_WORK INSTRUCTION:_ Please give the data again in full, exactly as provided.
*** Block opens ***
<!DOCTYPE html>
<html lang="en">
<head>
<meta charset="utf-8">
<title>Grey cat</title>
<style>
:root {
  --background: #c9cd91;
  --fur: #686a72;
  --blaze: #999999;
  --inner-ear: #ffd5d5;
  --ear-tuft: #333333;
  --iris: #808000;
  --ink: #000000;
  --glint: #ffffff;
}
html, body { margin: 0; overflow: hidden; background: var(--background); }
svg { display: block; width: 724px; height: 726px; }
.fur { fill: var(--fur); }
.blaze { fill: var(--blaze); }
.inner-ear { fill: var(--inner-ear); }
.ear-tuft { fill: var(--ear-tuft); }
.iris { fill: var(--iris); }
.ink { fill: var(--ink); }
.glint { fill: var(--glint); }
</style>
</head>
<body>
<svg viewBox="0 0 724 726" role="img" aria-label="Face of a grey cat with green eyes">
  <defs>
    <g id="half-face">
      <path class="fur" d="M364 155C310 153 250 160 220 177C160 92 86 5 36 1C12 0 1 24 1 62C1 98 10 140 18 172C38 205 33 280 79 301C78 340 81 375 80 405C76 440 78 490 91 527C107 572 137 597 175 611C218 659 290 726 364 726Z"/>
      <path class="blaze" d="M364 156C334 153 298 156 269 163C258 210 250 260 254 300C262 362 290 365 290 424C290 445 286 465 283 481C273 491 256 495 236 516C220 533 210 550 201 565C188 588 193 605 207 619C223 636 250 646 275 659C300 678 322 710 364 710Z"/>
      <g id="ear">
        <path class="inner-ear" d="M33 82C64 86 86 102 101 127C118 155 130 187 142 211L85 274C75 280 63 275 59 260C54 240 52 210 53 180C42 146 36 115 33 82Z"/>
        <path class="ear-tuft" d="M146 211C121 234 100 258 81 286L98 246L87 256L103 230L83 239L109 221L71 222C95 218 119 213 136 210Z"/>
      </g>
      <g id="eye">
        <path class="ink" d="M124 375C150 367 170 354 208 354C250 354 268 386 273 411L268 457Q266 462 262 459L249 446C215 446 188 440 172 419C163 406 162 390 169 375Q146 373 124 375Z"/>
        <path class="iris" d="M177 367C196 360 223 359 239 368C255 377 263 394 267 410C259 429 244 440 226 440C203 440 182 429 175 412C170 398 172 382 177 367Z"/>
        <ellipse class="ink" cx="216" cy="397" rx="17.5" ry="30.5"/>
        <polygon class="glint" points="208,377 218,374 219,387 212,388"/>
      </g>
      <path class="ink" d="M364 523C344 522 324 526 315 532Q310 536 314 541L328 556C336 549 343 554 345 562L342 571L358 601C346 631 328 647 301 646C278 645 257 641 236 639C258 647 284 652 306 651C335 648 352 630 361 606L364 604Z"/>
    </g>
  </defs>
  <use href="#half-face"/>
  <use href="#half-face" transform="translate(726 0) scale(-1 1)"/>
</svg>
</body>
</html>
*** Block closes ***
_SOLUTION TO THE EXERCISE:_
<!DOCTYPE html>
<html lang="en">
<head>
<meta charset="utf-8">
<title>Grey cat</title>
<style>
:root {
  --background: #c9cd91;
  --fur: #686a72;
  --blaze: #999999;
  --inner-ear: #ffd5d5;
  --ear-tuft: #333333;
  --iris: #808000;
  --ink: #000000;
  --glint: #ffffff;
}
html, body { margin: 0; overflow: hidden; background: var(--background); }
svg { display: block; width: 724px; height: 726px; }
.fur { fill: var(--fur); }
.blaze { fill: var(--blaze); }
.inner-ear { fill: var(--inner-ear); }
.ear-tuft { fill: var(--ear-tuft); }
.iris { fill: var(--iris); }
.ink { fill: var(--ink); }
.glint { fill: var(--glint); }
</style>
</head>
<body>
<svg viewBox="0 0 724 726" role="img" aria-label="Face of a grey cat with green eyes">
  <defs>
    <g id="half-face">
      <path class="fur" d="M364 155C310 153 250 160 220 177C160 92 86 5 36 1C12 0 1 24 1 62C1 98 10 140 18 172C38 205 33 280 79 301C78 340 81 375 80 405C76 440 78 490 91 527C107 572 137 597 175 611C218 659 290 726 364 726Z"/>
      <path class="blaze" d="M364 156C334 153 298 156 269 163C258 210 250 260 254 300C262 362 290 365 290 424C290 445 286 465 283 481C273 491 256 495 236 516C220 533 210 550 201 565C188 588 193 605 207 619C223 636 250 646 275 659C300 678 322 710 364 710Z"/>
      <g id="ear">
        <path class="inner-ear" d="M33 82C64 86 86 102 101 127C118 155 130 187 142 211L85 274C75 280 63 275 59 260C54 240 52 210 53 180C42 146 36 115 33 82Z"/>
        <path class="ear-tuft" d="M146 211C121 234 100 258 81 286L98 246L87 256L103 230L83 239L109 221L71 222C95 218 119 213 136 210Z"/>
      </g>
      <g id="eye">
        <path class="ink" d="M124 375C150 367 170 354 208 354C250 354 268 386 273 411L268 457Q266 462 262 459L249 446C215 446 188 440 172 419C163 406 162 390 169 375Q146 373 124 375Z"/>
        <path class="iris" d="M177 367C196 360 223 359 239 368C255 377 263 394 267 410C259 429 244 440 226 440C203 440 182 429 175 412C170 398 172 382 177 367Z"/>
        <ellipse class="ink" cx="216" cy="397" rx="17.5" ry="30.5"/>
        <polygon class="glint" points="208,377 218,374 219,387 212,388"/>
      </g>
      <path class="ink" d="M364 523C344 522 324 526 315 532Q310 536 314 541L328 556C336 549 343 554 345 562L342 571L358 601C346 631 328 647 301 646C278 645 257 641 236 639C258 647 284 652 306 651C335 648 352 630 361 606L364 604Z"/>
    </g>
  </defs>
  <use href="#half-face"/>
  <use href="#half-face" transform="translate(726 0) scale(-1 1)"/>
</svg>
</body>
</html>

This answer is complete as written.